The Recession on Television

James Poniewozik points out that, because of how television production works, the economy characters have to work with in television shows will always lag behind where we actually are:

Does TV have some sort of agenda to talk down the economy? Do programmers realize that average Americans are hurting far more than the statistics and positive spin might make it show? The truth, if you follow the TV business, is neither so nefarious nor profound. Whenever TV chases social trends and zeitgeist plots, there’s a lag time. It takes months or even years to develop scripted shows, and often by the time TV jumps on a trend in the headlines, the headlines have changed. Just as it was quite a while before primetime shows addressed the aftermath of the 2008 financial collapse, you’d have to expect it to be a while before they reflected any recovery. (Just look at the recent Work It, thankfully no longer with us, in which two guys dressed in drag to get jobs to play off the already-dated “mancession” trend.)

Though I also suspect that any recovery and boom—if and when there is one—will have to be well along before primetime TV is willing to acknowledge it. TV networks want a great economy to sell ads in, but TV writers probably like working with the assumption that it’s tough out there—not for propaganda reasons but dramatic ones. Hard economic times create conflict. They provide stakes, and they supply motivation. TV thrives on characters with challenges in extreme situations, and a recession provides a perfect reason to have characters go to extremes to put food on the table.

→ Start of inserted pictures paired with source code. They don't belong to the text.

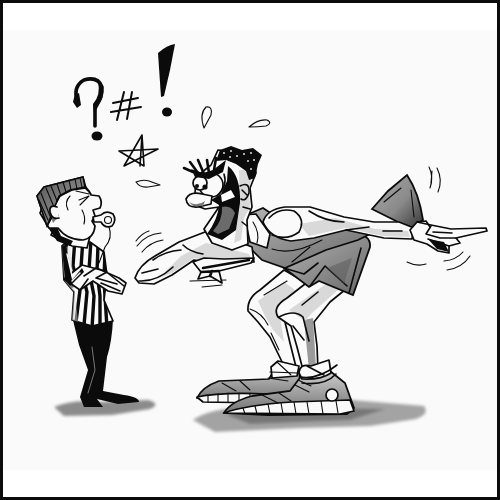
<!DOCTYPE html>
<html lang="en">
<head>
<meta charset="utf-8">
<title>Referee and angry player</title>
<style>
:root{--ink:#0b0b0b;--paper:#fafafa;--white:#fff;--pale:#d9d9d9;--mid:#9a9a9a;--dark:#555}
html,body{margin:0;background:var(--white);overflow:hidden}
svg{display:block;width:500px;height:500px}
.line{fill:none;stroke:var(--ink);stroke-width:1.6;stroke-linecap:round;stroke-linejoin:round}
.thin{stroke-width:1.1}
.bold{stroke-width:2.6}
.body{fill:var(--paper);stroke:var(--ink);stroke-width:1.7;stroke-linejoin:round;stroke-linecap:round}
.solid{fill:var(--ink)}
.wash{fill:var(--mid)}
.shade{fill:var(--pale)}
</style>
</head>
<body>
<svg viewBox="0 0 500 500" role="img" aria-label="Ink cartoon of a furious basketball player shouting at a small referee who blows his whistle">
<defs>
<linearGradient id="cloth" x1="0" y1="0" x2="1" y2="1"><stop offset="0" stop-color="#b4b4b4"/><stop offset=".5" stop-color="#8d8d8d"/><stop offset="1" stop-color="#666"/></linearGradient>
<linearGradient id="seat" x1="0" y1="0" x2="1" y2="1"><stop offset="0" stop-color="#aaa"/><stop offset=".55" stop-color="#8a8a8a"/><stop offset="1" stop-color="#333"/></linearGradient>
<linearGradient id="hair" x1="0" y1="0" x2="1" y2="1"><stop offset="0" stop-color="#555"/><stop offset="1" stop-color="#a8a8a8"/></linearGradient>
<linearGradient id="shoe" x1="0" y1="0" x2="0" y2="1"><stop offset="0" stop-color="#d0d0d0"/><stop offset="1" stop-color="#6e6e6e"/></linearGradient>
<filter id="soft" x="-20%" y="-40%" width="140%" height="180%"><feGaussianBlur stdDeviation="1.6"/></filter>
<clipPath id="shirt-shape"><path d="M62 246 70 239 90 242 104 252 107 275 104 300 113 321 92 326 72 320 74 292 64 280Z"/></clipPath>
</defs>

<rect class="frame" width="500" height="500" fill="var(--ink)"/>
<rect class="mat" x="3" y="3" width="494" height="494" fill="var(--white)"/>
<rect class="sheet" x="3" y="30" width="494" height="440" fill="var(--paper)"/>

<g id="ground-shadows" filter="url(#soft)">
<path d="M54 407Q72 399 100 402L148 400Q162 404 150 409L112 415 64 416Z" fill="#8b8b8b"/>
<path d="M193 420Q210 408 250 407L352 400 424 406Q430 414 416 419L370 426 300 428 215 432Z" fill="#a3a3a3"/>
<path d="M225 414Q290 406 385 409L350 420 250 424Z" fill="#777"/>
</g>

<g id="curses">
<path class="line" stroke-width="1" d="M77 101Q73 86 84 80 98 76 102 87 103 98 95 106L95 126" style="stroke-width:3.6"/>
<path class="solid" d="M73 102Q74 94 79 93L81 105 77 108ZM98 82Q107 91 100 103L94 114 93 104Q101 95 98 82Z"/>
<ellipse class="solid" cx="97" cy="136" rx="5.5" ry="4.5"/>
<path class="line" d="M124 92 117 120M132 92 127 119M113 103 138 98M111 112 141 107" style="stroke-width:2"/>
<path class="solid" d="M158 53Q167 45 175 44L170 70 164 96 161 97Z"/>
<ellipse class="solid" cx="167" cy="112" rx="5" ry="4.5"/>
<path class="line" d="M124 166 142 135 144 166 119 151 158 149 124 166M142 135 140 166"/>
</g>

<g id="sweat-drops" class="line thin">
<path d="M204 128Q199 114 206 107 213 106 211 115L204 128"/>
<path d="M249 127Q258 119 267 120 273 123 266 126 258 127 249 127"/>
<path d="M136 182Q143 179 149 181L160 185 148 187Q140 188 136 182"/>
</g>

<g id="motion-marks" class="line thin">
<path d="M137 246Q146 234 161 233M142 252Q150 242 163 240M136 241Q142 233 149 231"/>
<path d="M429 167Q434 177 430 188M437 168Q443 180 438 192M432 171 431 183"/>
<path d="M444 261Q456 260 463 252M447 270Q462 268 470 256M407 262Q417 267 426 264"/>
<path d="M190 281 226 280M202 287 222 285"/>
</g>

<g id="referee">
<path class="solid" d="M72 316 92 323 113 319Q112 342 107 357L103 391 124 395Q139 397 139 402L118 404 97 399 103 407 84 407 80 397 88 370 79 345Z"/>
<path class="line" d="M92 347 95 370 88 393" style="stroke:#777;stroke-width:1"/>
<path class="body" d="M62 246 70 239 90 242 104 252 107 275 104 300 113 321 92 326 72 320 74 292 64 280Z"/>
<g clip-path="url(#shirt-shape)">
<path class="line" style="stroke-width:3.4" d="M67 238 65 262 72 286M75 238 73 266 80 290 76 322M83 238 81 268 87 292 84 325M91 240 89 270 94 296 92 328M98 245 97 272 100 296 100 328M105 250 104 280 107 328"/>
<path class="shade" opacity=".5" d="M60 250 70 245 78 322 70 322Z"/>
</g>
<path class="body" d="M51 235 58 222 78 236 90 236 87 248 72 246Z"/>
<path class="solid" d="M47 226 52 216 61 236 73 241 70 246 57 241Z"/>
<path class="body" d="M43 205 46 194 84 185 89 191 91 195 99 196Q103 202 100 208L93 210 95 216 92 221 95 226Q94 238 83 240 67 240 58 228L49 228 40 213Z"/>
<path d="M46 196Q56 196 55 207L59 216 53 223 50 214 43 205Z" fill="#777"/>
<path d="M37 196 44 187 83 177 86 188 72 190 60 196 55 205 52 217 47 226Z" fill="url(#hair)" class="line"/>
<path d="M37 196 44 187 83 177 85 187 70 190 59 196 55 206 51 216 47 226Z" fill="url(#hair)" stroke="var(--ink)" stroke-width="1.5"/>
<path class="line thin" d="M41 193 50 216M46 188 54 207M51 186 57 201M57 184 61 196M63 182 66 192M69 180 71 190M75 179 77 189M80 178 82 187M39 200 48 220"/>
<path class="body" d="M57 207Q49 204 50 212 52 220 59 218"/>
<path class="line thin" d="M76 191 89 194M79 200 89 196 80 205M84 187 91 194M82 210Q86 217 84 224M70 196Q64 202 68 210"/>
<path class="body" d="M93 217 101 215Q106 210 113 214 117 220 112 226 105 229 101 222L94 222Z"/>
<circle class="line thin" cx="108" cy="220" r="3.5"/>
<path class="line thin" d="M109 227Q113 238 105 247L99 263"/>
<path class="body" d="M64 279 82 265 101 270 119 278 126 283 122 294 108 291 93 281 80 290Z"/>
<path class="line" d="M84 276 96 268 107 272 96 278 117 284M101 283 120 291M109 274 124 286M80 290 88 279"/>
<path class="solid" d="M62 247 66 244 72 280 82 268 84 272 70 286 65 280Z"/>
<path class="line" style="stroke:var(--paper);stroke-width:1.4" d="M67 254 72 276M72 281 80 273"/>
</g>

<g id="player">
<g id="raised-seat">
<path d="M372 209 388 191 407 175Q419 193 423 220L409 229 396 221Z" fill="url(#seat)" stroke="var(--ink)" stroke-width="1.8"/>
<path class="line thin" d="M384 202 401 188M411 190 414 217"/>
</g>
<g id="legs">
<path class="body" d="M284 270 260 290Q247 298 248 311L258 322 270 337 284 366 296 367 290 343 285 322 300 300 312 286Z"/>
<path class="shade" d="M258 301 284 282 295 290 279 310 284 342 273 330 265 316Z"/>
<path class="line thin" d="M250 309Q262 313 268 325M264 295 287 281M271 333 279 350"/>
<path class="body" d="M314 277 287 298Q272 307 278 317L291 326 297 347 303 370 318 371 317 346 314 322 330 302 346 289Z"/>
<path class="wash" d="M304 320 313 318 316 368 309 370Z"/>
<path class="shade" d="M289 310 326 284 338 290 312 313 305 321Z"/>
<path class="line" d="M279 317Q294 309 303 317L309 341M293 326 304 340M318 292 302 305"/>
</g>
<g id="shoes">
<path d="M197 398Q202 387 219 381L269 379 277 365 299 369 301 398 281 403 210 402Z" fill="url(#shoe)" stroke="var(--ink)" stroke-width="1.7"/>
<path class="body" d="M197 397Q220 392 268 394L264 403 203 402Z"/>
<path class="line thin" d="M208 395V402M218 394V402M228 393V402M239 393V402M250 393V402M222 383 236 391M240 381 250 390"/>
<path class="body" d="M271 367 278 361 299 366 297 376 272 378Z"/>
<path class="line thin" d="M270 372 298 373M277 362 291 375M268 378 288 381"/>
<path d="M224 413Q230 402 252 396L290 391 302 375 330 371 345 383 354 408 347 414 268 415Z" fill="url(#shoe)" stroke="var(--ink)" stroke-width="1.8"/>
<path class="body" d="M224 413Q246 405 292 402L350 400 354 411 340 414Z"/>
<path class="line thin" d="M243 408 245 414M255 406 257 414M268 404 270 414M281 403 283 414M294 402 296 414M307 402 309 414M321 401 323 414M336 401 338 413M262 395 278 403M279 393 291 401M295 385 309 392M298 380 311 386"/>
<circle class="body" cx="332" cy="395" r="6"/>
<path class="body" d="M299 373Q300 363 311 366L329 360 331 373Q321 380 302 379Z"/>
<path class="line" d="M300 377Q318 380 337 365M302 383Q325 386 336 374M307 366 324 375"/>
</g>
<g id="shorts">
<path d="M284 268 302 252 352 235Q371 233 370 247L353 295 319 281 309 287Z" fill="url(#cloth)" stroke="var(--ink)" stroke-width="1.8"/>
<path class="line" d="M310 286 325 266 347 286M361 248 349 293M284 268 304 274 318 263"/>
<path d="M327 268 352 258 344 284Z" fill="var(--dark)" opacity=".45"/>
</g>
<g id="vest">
<path d="M244 216 263 208 296 230 350 226 376 231 358 240 326 250 285 268 262 260 246 244Z" fill="url(#cloth)" stroke="var(--ink)" stroke-width="1.7"/>
<path class="body" d="M244 215 256 214 270 234 267 248 250 242Z"/>
<path class="line thin" d="M253 222Q260 233 257 243M272 249Q292 256 322 240M292 262 310 247"/>
</g>
<g id="far-arm">
<path class="body" d="M135 278Q139 265 155 256L179 242 205 232 229 238 252 247 254 262 219 264 194 260 172 275 154 284 139 283Z"/>
<path class="shade" d="M181 256 206 243 249 254 252 261 218 263 194 258 172 273 159 278Z"/>
<path class="line" d="M139 281Q157 282 173 267M153 260Q165 251 181 250M183 245Q190 252 203 254M208 234Q214 241 227 242M142 273 158 269"/>
<path class="body" d="M193 262 201 272 198 279 210 276 222 283 219 271 251 263 254 258 224 259 204 258Z"/>
<path class="line bold" d="M203 268 249 260M201 272 219 271M210 276 212 271"/>
</g>
<g id="pointing-arm">
<path class="body" d="M263 222Q267 209 285 207L310 207 344 217 374 222 399 222 414 228 412 239 384 238 346 230 314 238 291 241Q270 238 263 222Z"/>
<path class="shade" d="M299 224 335 218 375 229 408 231 410 237 383 236 345 228 309 236Z"/>
<path class="line" d="M269 218Q279 207 294 211 306 219 299 232 287 241 272 235M309 211Q326 222 344 222M346 230 369 227M383 231 402 231"/>
<path class="body" d="M410 230 417 222 431 225 451 229 486 228 487 231 456 238 460 243 449 246 449 253 438 251 427 244 414 240Z"/>
<path class="line" d="M431 226 426 234 440 238 456 238M428 239 449 246M433 232 452 233M417 222 426 221 430 227"/>
<path class="solid" d="M428 239 444 242 449 252 437 249Z"/>
</g>
<g id="head">
<path class="body" d="M196 177 211 165 218 150 252 154 256 173 250 188 252 207 247 220 248 244 232 250 212 243 204 229 219 207 205 209 192 204 195 194Z"/>
<path class="shade" d="M239 170 253 170 249 191 250 207 244 218 241 240 234 243 240 205Z"/>
<path class="solid" d="M228 166Q241 176 240 203L236 230 222 240 207 234Q218 219 219 205L211 200 221 194 227 181Z"/>
<path d="M222 207Q231 205 235 213L229 229 218 234 213 231Q223 220 222 207Z" fill="#6b6b6b"/>
<path d="M221 195 231 190 235 197 222 202Z" fill="var(--white)"/>
<path class="solid" d="M216 161 220 150 231 146 242 150 253 148 262 155 258 164 255 178 249 180 246 171 236 164 226 160Z"/>
<g fill="#ddd"><circle cx="224" cy="153" r="1"/><circle cx="231" cy="151" r="1"/><circle cx="237" cy="156" r="1"/><circle cx="244" cy="154" r="1"/><circle cx="251" cy="153" r="1"/><circle cx="248" cy="161" r="1"/><circle cx="254" cy="160" r="1"/><circle cx="230" cy="157" r="1"/><circle cx="251" cy="169" r="1"/></g>
<circle class="body" cx="211" cy="185" r="12"/>
<circle class="body" cx="200" cy="183" r="7"/>
<circle class="solid" cx="205" cy="187" r="2.6"/>
<circle class="solid" cx="197" cy="186" r="2"/>
<path class="solid" d="M191 169 203 173 213 170 226 160 223 172 209 179 195 177Z"/>
<path class="line bold" d="M198 173 190 162M204 174 198 160M209 173 207 160M193 172 184 168M214 170 216 158"/>
<path class="body" d="M202 194Q190 191 186 199 187 208 198 207L211 204 212 196Z"/>
<path d="M189 202Q197 207 205 201L203 206 193 206Z" fill="#777"/>
<path class="line" d="M217 196Q228 186 224 174M240 186Q250 181 249 193 246 202 241 199M242 190 247 195M243 207 250 209M242 222 247 226"/>
</g>
</g>
</svg>
</body>
</html>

I’d argue, though, that the current crop of recession shows hasn’t actually confronted the economy particularly head-on for the source of drama. The use of Ponzi schemers rather than investment bankers is a perfect example of this. Television’s littered with Madoff-like Ponzi schemers from 2 Broke Girls, to Revenge, to Don’t Trust The Bitch in Apartment 23 all out of proportion to the actual number of Ponzi schemes operating and the damage they did. Outright fraudsters may be sexy and dramatic, but they’re not actually the reason the economy ended up in a recession.

Explaining what did happen is a much more complicated process, something that many shows don’t seem particularly interested in tackling. But there are other ways to get at the long-term changes in the economy that are going to affect characters and constrain their choices for years. Both 30 Rock and 2 Broke Girls have alluded to student loans their characters carry—Liz, when interviewing with a co-op board explains of her loan that “It is outstanding,” and Max labors in service to her debt rather than their future. But rather than shaping their decisions. In both shows, the loans show up briefly and then disappear—Liz talks to Jack about wiping out her debt and saving for retirement, and Max and Caroline pay off Caroline’s debt with a party. In neither show is debt the long-term problem it is in real life. Similarly, we haven’t had a lot of programing that addresses the lack of retirement security: there’s a generation of workers who are going to have to keep working much longer than they anticipated, and there’s drama in that, even if it’s not of the “what desperate act will I take to put food on the table this week” variety. It’s true America may be going to work. But that doesn’t mean that we’ll suddenly stop bearing the consequences of long-term changes in our economy that were under way before the recession started and will have consequences long after it’s over.